5-year fixes £12,700 cheaper than 2008
The cheapest rate is 2.14% with a £1,675 booking and arrangement fee compared to 4.89% with £1,094 in fees in November 2008.
Over the 5-year period someone borrowing £150,000 on the cheapest deal will pay £40,400 in interest rather than £53,100 in 2008.
Dan Plant, consumer expert at MoneySuperMarket said: “The current mortgage climate is the brightest it’s been for some years, with rates at an all-time low. However, fervour about a potential rate rise is likely to make lenders jittery, and we could see them pricing this into their available deals soon.
“If you are in a position to fix right now, doing so will get you security at a cheap rate. But even if your current deal doesn’t end until December, many lenders will let you reserve rates that are available right now, for up to six months for a small fee. If you are able to do this, you could ward off the possibility of a huge jump in repayments, which you may see if you waited till your deal ends.
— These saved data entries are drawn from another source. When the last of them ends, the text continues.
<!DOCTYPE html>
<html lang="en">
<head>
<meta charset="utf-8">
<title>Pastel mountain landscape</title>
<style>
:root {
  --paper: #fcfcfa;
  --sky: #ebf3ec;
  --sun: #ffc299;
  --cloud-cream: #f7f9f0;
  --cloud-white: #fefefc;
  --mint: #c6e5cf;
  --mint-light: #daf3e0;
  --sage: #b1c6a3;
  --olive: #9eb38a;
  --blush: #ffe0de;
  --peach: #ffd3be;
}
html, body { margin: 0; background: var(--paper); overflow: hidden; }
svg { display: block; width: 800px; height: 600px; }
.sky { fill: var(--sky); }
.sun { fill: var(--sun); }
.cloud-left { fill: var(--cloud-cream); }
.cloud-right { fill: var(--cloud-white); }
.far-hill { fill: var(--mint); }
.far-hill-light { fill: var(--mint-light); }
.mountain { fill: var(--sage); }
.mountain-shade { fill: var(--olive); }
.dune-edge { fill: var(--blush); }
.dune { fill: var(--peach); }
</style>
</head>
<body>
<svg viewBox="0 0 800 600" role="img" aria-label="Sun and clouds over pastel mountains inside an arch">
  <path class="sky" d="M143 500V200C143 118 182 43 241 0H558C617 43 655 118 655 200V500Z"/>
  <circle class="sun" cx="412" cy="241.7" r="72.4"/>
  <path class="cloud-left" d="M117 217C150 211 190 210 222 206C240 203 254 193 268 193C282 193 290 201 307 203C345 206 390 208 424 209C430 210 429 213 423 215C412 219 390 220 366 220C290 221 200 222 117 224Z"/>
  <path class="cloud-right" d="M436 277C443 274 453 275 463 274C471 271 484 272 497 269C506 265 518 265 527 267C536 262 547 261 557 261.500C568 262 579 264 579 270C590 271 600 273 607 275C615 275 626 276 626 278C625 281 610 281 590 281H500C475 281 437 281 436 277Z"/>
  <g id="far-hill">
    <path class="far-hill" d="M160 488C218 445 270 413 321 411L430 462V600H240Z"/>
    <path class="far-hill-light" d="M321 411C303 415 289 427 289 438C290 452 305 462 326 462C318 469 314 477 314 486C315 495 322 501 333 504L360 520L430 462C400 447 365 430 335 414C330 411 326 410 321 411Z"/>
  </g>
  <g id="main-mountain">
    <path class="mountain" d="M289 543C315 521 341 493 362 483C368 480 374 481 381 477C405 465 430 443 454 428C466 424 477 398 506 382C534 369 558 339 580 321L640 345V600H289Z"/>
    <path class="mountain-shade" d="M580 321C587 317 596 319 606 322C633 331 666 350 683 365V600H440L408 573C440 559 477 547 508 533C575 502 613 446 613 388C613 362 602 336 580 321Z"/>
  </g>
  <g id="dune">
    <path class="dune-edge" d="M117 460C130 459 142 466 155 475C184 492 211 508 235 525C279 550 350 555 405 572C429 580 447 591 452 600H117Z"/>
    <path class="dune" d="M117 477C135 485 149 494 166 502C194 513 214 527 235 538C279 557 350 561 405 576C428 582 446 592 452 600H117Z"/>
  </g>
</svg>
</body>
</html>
“Of course, buying a house is a huge investment, and prospective buyers must not rush into any decisions. When comparing mortgages it’s vital to work out the total cost over the term of the deal, taking both rates and fees into account.”
It’s a similar case with 2-year fixes which are £6,000 cheaper. The cheapest 2-year fix is 1.05%, down from 4.79% in November 2008. In 2008 borrowers would have paid £21,600 but now that figure stands at just £15,700.
Last week the Governor of the Bank of England Mark Carney indicated that a 2015 rate rise isn’t out of the question.
For borrowers on a typical standard variable rate of 4.84% with a £150,000 25-year loan a 0.25% jump in the base rate would increase monthly payments from £863 to £885.